Meanwhile, hospice and palliative care organizations can participate exclusively in the Seriously Ill Population payment option of Primary Care First, either directly or by partnering with a primary care practice.
“It can be expected that primary care practitioners in any of the five iterations of the demonstration project would embrace home health services and hospice care as vital partners in managing their patients’ care needs in the community, as well as in transition to home from an in-patient setting,” National Association for Home Care & Hospice (NAHC) President William A. Dombi previously told Home Health Care News.
LHC Group Inc. (Nasdaq) Chief Strategy and Innovation Officer Bruce Greenstein described the Primary Cares Initiative as “one of the most exciting announcements from CMS in a while” shortly after it was promoted.
“Why does this matter for us in the home care industry? We know if you look at national health care expenditures where the highest spending occurs, [it’s] in institutions — typically hospitals,” Greenstein told HHCN. “Overwhelmingly, hospitalizations are appropriate, but there’s still a lot of institutional uses of care that are inappropriate. That would be an unnecessary cost, and that’s where [we] as an industry come in.”
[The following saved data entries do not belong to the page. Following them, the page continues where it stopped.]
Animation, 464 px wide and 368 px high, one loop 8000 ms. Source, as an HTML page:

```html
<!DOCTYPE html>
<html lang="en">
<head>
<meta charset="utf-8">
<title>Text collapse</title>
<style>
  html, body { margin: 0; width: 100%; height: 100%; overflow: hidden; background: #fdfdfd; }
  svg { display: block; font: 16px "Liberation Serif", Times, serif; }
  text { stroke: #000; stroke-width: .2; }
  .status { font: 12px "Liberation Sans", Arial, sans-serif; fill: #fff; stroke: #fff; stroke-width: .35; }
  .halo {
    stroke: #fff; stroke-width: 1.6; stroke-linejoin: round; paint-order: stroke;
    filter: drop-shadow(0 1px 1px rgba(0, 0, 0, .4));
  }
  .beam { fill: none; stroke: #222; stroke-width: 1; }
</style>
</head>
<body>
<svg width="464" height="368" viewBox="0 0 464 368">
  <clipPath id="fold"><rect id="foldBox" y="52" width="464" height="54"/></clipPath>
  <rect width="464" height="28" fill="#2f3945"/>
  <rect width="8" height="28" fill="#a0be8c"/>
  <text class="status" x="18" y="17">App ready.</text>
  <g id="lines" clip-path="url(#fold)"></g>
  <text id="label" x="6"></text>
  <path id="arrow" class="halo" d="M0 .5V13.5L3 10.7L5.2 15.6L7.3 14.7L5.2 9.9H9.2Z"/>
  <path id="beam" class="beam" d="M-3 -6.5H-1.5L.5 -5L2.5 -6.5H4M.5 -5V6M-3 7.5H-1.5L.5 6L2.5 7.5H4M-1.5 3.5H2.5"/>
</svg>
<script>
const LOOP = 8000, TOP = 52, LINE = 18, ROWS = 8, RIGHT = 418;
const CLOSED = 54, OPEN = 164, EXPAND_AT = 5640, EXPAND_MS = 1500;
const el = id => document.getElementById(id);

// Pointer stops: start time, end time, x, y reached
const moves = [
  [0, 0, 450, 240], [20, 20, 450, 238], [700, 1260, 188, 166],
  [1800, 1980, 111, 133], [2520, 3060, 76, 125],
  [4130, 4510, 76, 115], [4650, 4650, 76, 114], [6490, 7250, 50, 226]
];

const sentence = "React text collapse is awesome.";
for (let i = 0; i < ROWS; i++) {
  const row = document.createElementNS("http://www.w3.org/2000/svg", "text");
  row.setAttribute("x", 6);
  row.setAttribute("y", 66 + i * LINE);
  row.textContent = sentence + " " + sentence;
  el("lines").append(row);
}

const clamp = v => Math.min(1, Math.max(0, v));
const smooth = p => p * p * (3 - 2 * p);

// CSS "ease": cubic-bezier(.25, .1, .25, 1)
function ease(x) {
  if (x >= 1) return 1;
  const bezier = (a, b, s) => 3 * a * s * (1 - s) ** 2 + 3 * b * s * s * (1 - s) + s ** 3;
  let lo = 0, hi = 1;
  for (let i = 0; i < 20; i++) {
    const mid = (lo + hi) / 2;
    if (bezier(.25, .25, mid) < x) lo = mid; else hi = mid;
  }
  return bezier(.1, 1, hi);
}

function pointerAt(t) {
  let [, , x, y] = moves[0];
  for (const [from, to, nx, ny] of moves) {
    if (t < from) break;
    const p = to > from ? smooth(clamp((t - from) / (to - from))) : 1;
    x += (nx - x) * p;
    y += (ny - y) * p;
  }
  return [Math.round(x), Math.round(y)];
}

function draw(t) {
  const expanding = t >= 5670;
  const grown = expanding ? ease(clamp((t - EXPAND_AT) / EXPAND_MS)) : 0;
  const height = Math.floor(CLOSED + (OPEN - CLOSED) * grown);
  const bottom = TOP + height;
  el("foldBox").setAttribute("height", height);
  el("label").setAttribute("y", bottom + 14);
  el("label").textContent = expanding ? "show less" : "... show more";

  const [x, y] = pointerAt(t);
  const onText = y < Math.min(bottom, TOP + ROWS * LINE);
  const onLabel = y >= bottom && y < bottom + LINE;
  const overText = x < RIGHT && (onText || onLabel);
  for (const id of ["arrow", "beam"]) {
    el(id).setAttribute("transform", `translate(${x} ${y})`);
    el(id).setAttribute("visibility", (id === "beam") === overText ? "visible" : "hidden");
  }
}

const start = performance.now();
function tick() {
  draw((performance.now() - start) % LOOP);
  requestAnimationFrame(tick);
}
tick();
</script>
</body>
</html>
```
Despite enthusiasm from health care providers, CMS has yet to release important details about how the Primary Cares Initiative will actually work.
Consequently, industry advocates believe the delay on the Primary Care First pathway is appropriate.
“It would be a mistake to launch this in 2020, and it is certainly responsible to delay the demo by a year,” Edo Banach, president of the National Hospice and Palliative Care Organization (NHPCO), told HHCN sister site Hospice News. “I wouldn’t be surprised if it were delayed further given some of the implementation concerns.”
Additional reporting by Jim Parker